***** PROVIDED RECORDS *****
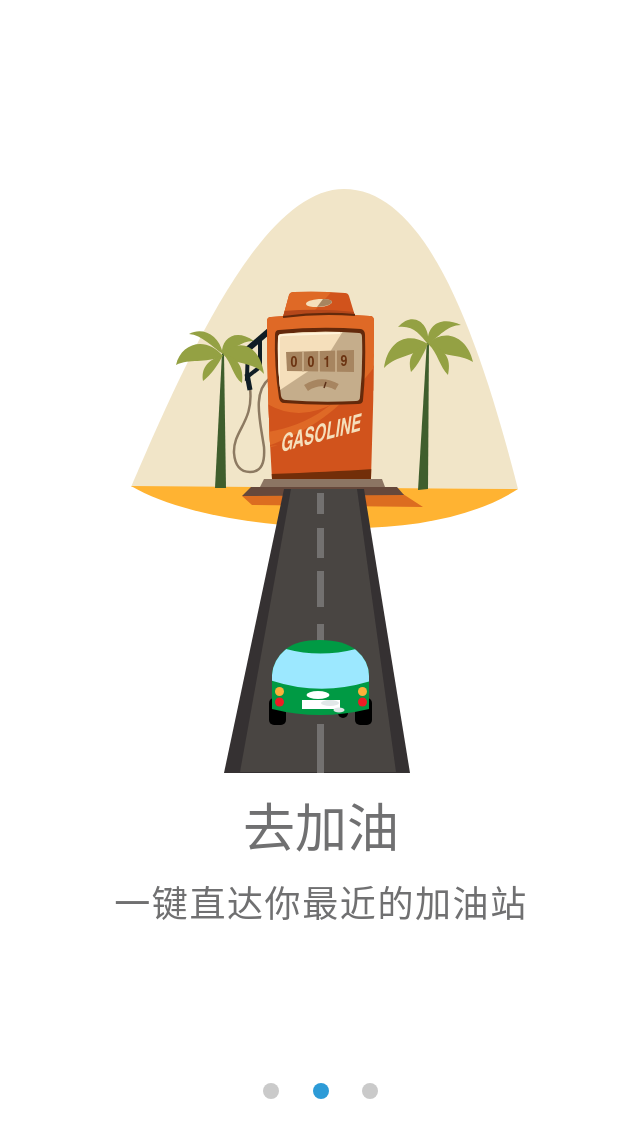
<!DOCTYPE html>
<html lang="zh-CN">
<head>
<meta charset="utf-8">
<title>去加油</title>
<style>
:root {
  --text: #707071;
  --sky: #f1e5c8;
  --sand: #ffb332;
  --sand-shade: #dc6d20;
  --leaf: #94a143;
  --trunk: #3f5e2d;
  --pump: #d1531c;
  --pump-light: #df6926;
  --pump-dark: #64290b;
  --glass: #c5ad8b;
  --glass-light: #f5dfbb;
  --bronze: #a78560;
  --ink: #101d25;
  --road: #494542;
  --road-edge: #353132;
  --road-line: #737170;
  --car: #009a44;
  --window: #9ce8ff;
  --dot: #cacaca;
  --dot-active: #2d9bd7;
}
* { box-sizing: border-box; margin: 0; padding: 0; }
html, body { width: 640px; height: 1136px; overflow: hidden; background: #fff; }
.onboarding { position: relative; width: 640px; height: 1136px; overflow: hidden; background: #fff; color: var(--text); font-family: "Noto Sans CJK SC", "Noto Sans", sans-serif; }
.scene { position: absolute; left: 0; top: 0; }
h1, .tagline { position: absolute; left: 0; width: 640px; text-align: center; white-space: nowrap; }
h1 { top: 791px; padding-left: 2px; font-size: 52px; line-height: 68px; font-weight: 500; }
.tagline { top: 875px; padding-left: 2px; font-size: 36px; line-height: 52px; font-weight: 300; letter-spacing: 1.6px; }
.pager { position: absolute; left: 263px; top: 1083px; width: 115px; display: flex; justify-content: space-between; list-style: none; }
.pager li { width: 16px; height: 16px; border-radius: 50%; background: var(--dot); }
.pager .active { background: var(--dot-active); }
.lettering { font-family: "TeX Gyre Heros Cn", "Liberation Sans", sans-serif; font-weight: 700; font-style: italic; }
.digits { font-family: "TeX Gyre Heros Cn", "Liberation Sans", sans-serif; font-weight: 700; font-size: 15px; text-anchor: middle; }
</style>
</head>
<body>
<main class="onboarding">
  <svg class="scene" width="640" height="790" viewBox="0 0 640 790" role="img" aria-label="绿色汽车驶向沙漠中的加油站">
    <defs>
      <clipPath id="pump-body"><path d="M267 321Q267 317 271 317Q320 312 370 316Q374 316 374 321Q374 400 371 479H272Q267 400 267 321Z"/></clipPath>
      <clipPath id="pump-screen"><path d="M281 334Q320 330 359 333Q362 333 362 337Q363 368 360 397Q360 401 356 401Q320 403 286 400Q282 400 281 396Q277 366 278 338Q278 334 281 334Z"/></clipPath>
      <clipPath id="pump-cap"><path d="M283 317L289 295Q290 292 294 292Q320 291 345 293Q348 293 349 296L355 316Q319 313 283 317Z"/></clipPath>
      <clipPath id="car-shell"><path d="M272 709V675Q273 660 286 649Q297 640 320 640Q344 640 356 650Q369 661 369 676V709Q344 715 320 715Q296 715 272 709Z"/></clipPath>
    </defs>

    <g id="desert">
      <path fill="var(--sky)" d="M131 487C190 349 264 189 344 189C424 189 476 325 518 489Z"/>
      <path fill="var(--sand)" d="M131 486L518 489C477 516 414 528 353 528C265 528 179 514 131 486Z"/>
      <path fill="var(--sand-shade)" d="M242 496L252 505L423 507L403 494Z"/>
    </g>

    <g id="hose" fill="none">
      <path stroke="#8d7a62" stroke-width="2.5" d="M250 388C254 422 233 430 234 453C235 466 241 472 250 472C262 472 265 462 264 447C260 420 252 392 270 378"/>
      <path stroke="var(--ink)" stroke-width="6" d="M269 331L248 349"/>
      <path stroke="var(--ink)" stroke-width="4" d="M248 349L247 377L260 367L260 341"/>
      <path stroke="var(--ink)" stroke-width="5" d="M247 374L250 390"/>
    </g>

    <g id="palm-left">
      <path fill="var(--trunk)" d="M222 353H224L226 488H215Z"/>
      <g fill="var(--leaf)">
        <path d="M223 356C207 336 181 342 176 365C190 358 204 364 223 356Z"/>
        <path d="M223 354C219 334 202 327 189 334C202 335 212 347 223 354Z"/>
        <path d="M222 354C221 338 236 328 254 341C242 340 234 350 222 354Z"/>
        <path d="M223 354C239 337 260 345 264 374C251 360 237 367 223 354Z"/>
        <path d="M223 354C239 357 244 369 242 383C233 377 232 363 223 354Z"/>
        <path d="M223 355C206 360 201 370 203 381C211 375 218 365 223 355Z"/>
      </g>
    </g>

    <g id="palm-right">
      <path fill="var(--trunk)" d="M427 340H429L428 489L418 490Z"/>
      <g fill="var(--leaf)">
        <path d="M428 344C407 331 388 341 384 368C398 354 413 358 428 344Z"/>
        <path d="M428 344C431 325 414 309 398 327C414 325 420 335 428 344Z"/>
        <path d="M428 344C426 326 440 315 461 325C447 325 439 337 428 344Z"/>
        <path d="M428 344C443 328 467 335 473 362C459 353 443 359 428 344Z"/>
        <path d="M428 343C444 349 452 357 448 375C440 367 438 354 428 343Z"/>
        <path d="M428 344C413 349 407 357 411 372C418 365 423 355 428 344Z"/>
      </g>
    </g>

    <g id="gas-pump">
      <path fill="#66483b" d="M242 496L251 487H397L404 495Z"/>
      <path fill="#8c7563" d="M260 487L264 479H382L385 487Z"/>
      <g clip-path="url(#pump-cap)">
        <path fill="var(--pump)" d="M280 288H358V320H280Z"/>
        <path fill="var(--pump-light)" d="M280 288H335L306 320H280Z"/>
        <path fill="#b5471a" d="M283 311Q320 308 356 312V318H282Z"/>
      </g>
      <ellipse cx="319" cy="303" rx="13" ry="4" fill="var(--glass-light)" transform="rotate(-4 319 303)"/>
      <path fill="var(--bronze)" d="M323 299Q332 299 332 302Q331 306 317 307Z"/>
      <g clip-path="url(#pump-body)">
        <path fill="var(--pump)" d="M260 310H380V485H260Z"/>
        <path fill="var(--pump-light)" d="M260 310H380V346C353 395 312 437 267 448Z"/>
        <path fill="var(--pump)" d="M264 402Q298 424 336 402L376 363V388C345 422 304 444 268 446Z"/>
        <path fill="var(--pump-light)" d="M268 446C308 431 337 414 376 365V350C344 404 310 425 268 432Z"/>
        <path fill="#722e09" d="M270 474Q330 472 373 469V481H270Z"/>
      </g>
      <path fill="none" stroke="var(--pump-dark)" stroke-width="2" d="M283 317Q320 312 355 315"/>
      <path fill="var(--pump-dark)" d="M279 330Q320 326 361 329Q365 330 365 335Q366 370 363 400Q363 404 358 404Q320 406 284 403Q280 403 279 398Q274 365 275 335Q275 330 279 330Z"/>
      <g clip-path="url(#pump-screen)">
        <path fill="var(--glass)" d="M274 328H368V406H274Z"/>
        <path fill="var(--glass-light)" d="M274 328H345L325 360L274 394Z"/>
        <path fill="none" stroke="#fff2d8" stroke-width="2" d="M279 396V338Q279 335 283 335L340 333"/>
      </g>
      <g id="counter">
        <path fill="var(--bronze)" d="M286 352L354 350V372L287 371Z"/>
        <path stroke="#d0b591" stroke-width="1.5" d="M303 351V372M319 351V372M336 350V372"/>
        <g class="digits" fill="#6b3311">
          <text x="294" y="367">0</text><text x="311" y="367">0</text><text x="327" y="367">1</text><text x="344" y="366">9</text>
        </g>
        <path fill="none" stroke="var(--bronze)" stroke-width="7" d="M306 388Q321 378 337 387"/>
        <path stroke="#5c3118" stroke-width="1.5" d="M324 388L326 382"/>
      </g>
      <text class="lettering" fill="var(--glass-light)" font-size="24" textLength="80" lengthAdjust="spacingAndGlyphs" transform="matrix(1 -.27 0 1 281 452)">GASOLINE</text>
    </g>

    <g id="road">
      <path fill="var(--road-edge)" d="M284 489H364L410 773H224Z"/>
      <path fill="var(--road)" d="M291 489H357L396 772H240Z"/>
      <path fill="var(--road-line)" d="M317 493H324V514H317ZM317 528H324V558H317ZM317 571H324V607H317ZM317 624H324V660H317ZM317 724H324V773H317Z"/>
    </g>

    <g id="car">
      <rect x="269" y="698" width="17" height="27" rx="5"/>
      <rect x="355" y="698" width="17" height="27" rx="5"/>
      <circle cx="343" cy="713" r="5"/>
      <g clip-path="url(#car-shell)">
        <rect x="270" y="638" width="102" height="80" fill="var(--car)"/>
        <path fill="var(--window)" d="M270 680V660L286 649Q320 658 356 649L371 660V681Q320 697 270 680Z"/>
      </g>
      <ellipse cx="318" cy="695" rx="11.5" ry="4" fill="#fff"/>
      <rect x="302" y="700" width="38" height="9" fill="#fff"/>
      <ellipse cx="330" cy="703" rx="9" ry="3" fill="#e1e7e8"/>
      <ellipse cx="339" cy="710" rx="5.5" ry="2.5" fill="#dce5e5"/>
      <g fill="#fbb03b"><circle cx="279.500" cy="691.500" r="4.500"/><circle cx="362.500" cy="691.500" r="4.500"/></g>
      <g fill="#ed1c24"><circle cx="279.500" cy="702" r="4.500"/><circle cx="362.500" cy="702" r="4.500"/></g>
    </g>
  </svg>
  <h1>去加油</h1>
  <p class="tagline">一键直达你最近的加油站</p>
  <ul class="pager" aria-label="页面指示">
    <li></li>
    <li class="active" aria-current="step"></li>
    <li></li>
  </ul>
</main>
</body>
</html>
*****
WORK TASK: If a line contains the string "absolute", include it in the tally; report the final tally for the whole listing and nothing else.

FINAL ANSWER: 3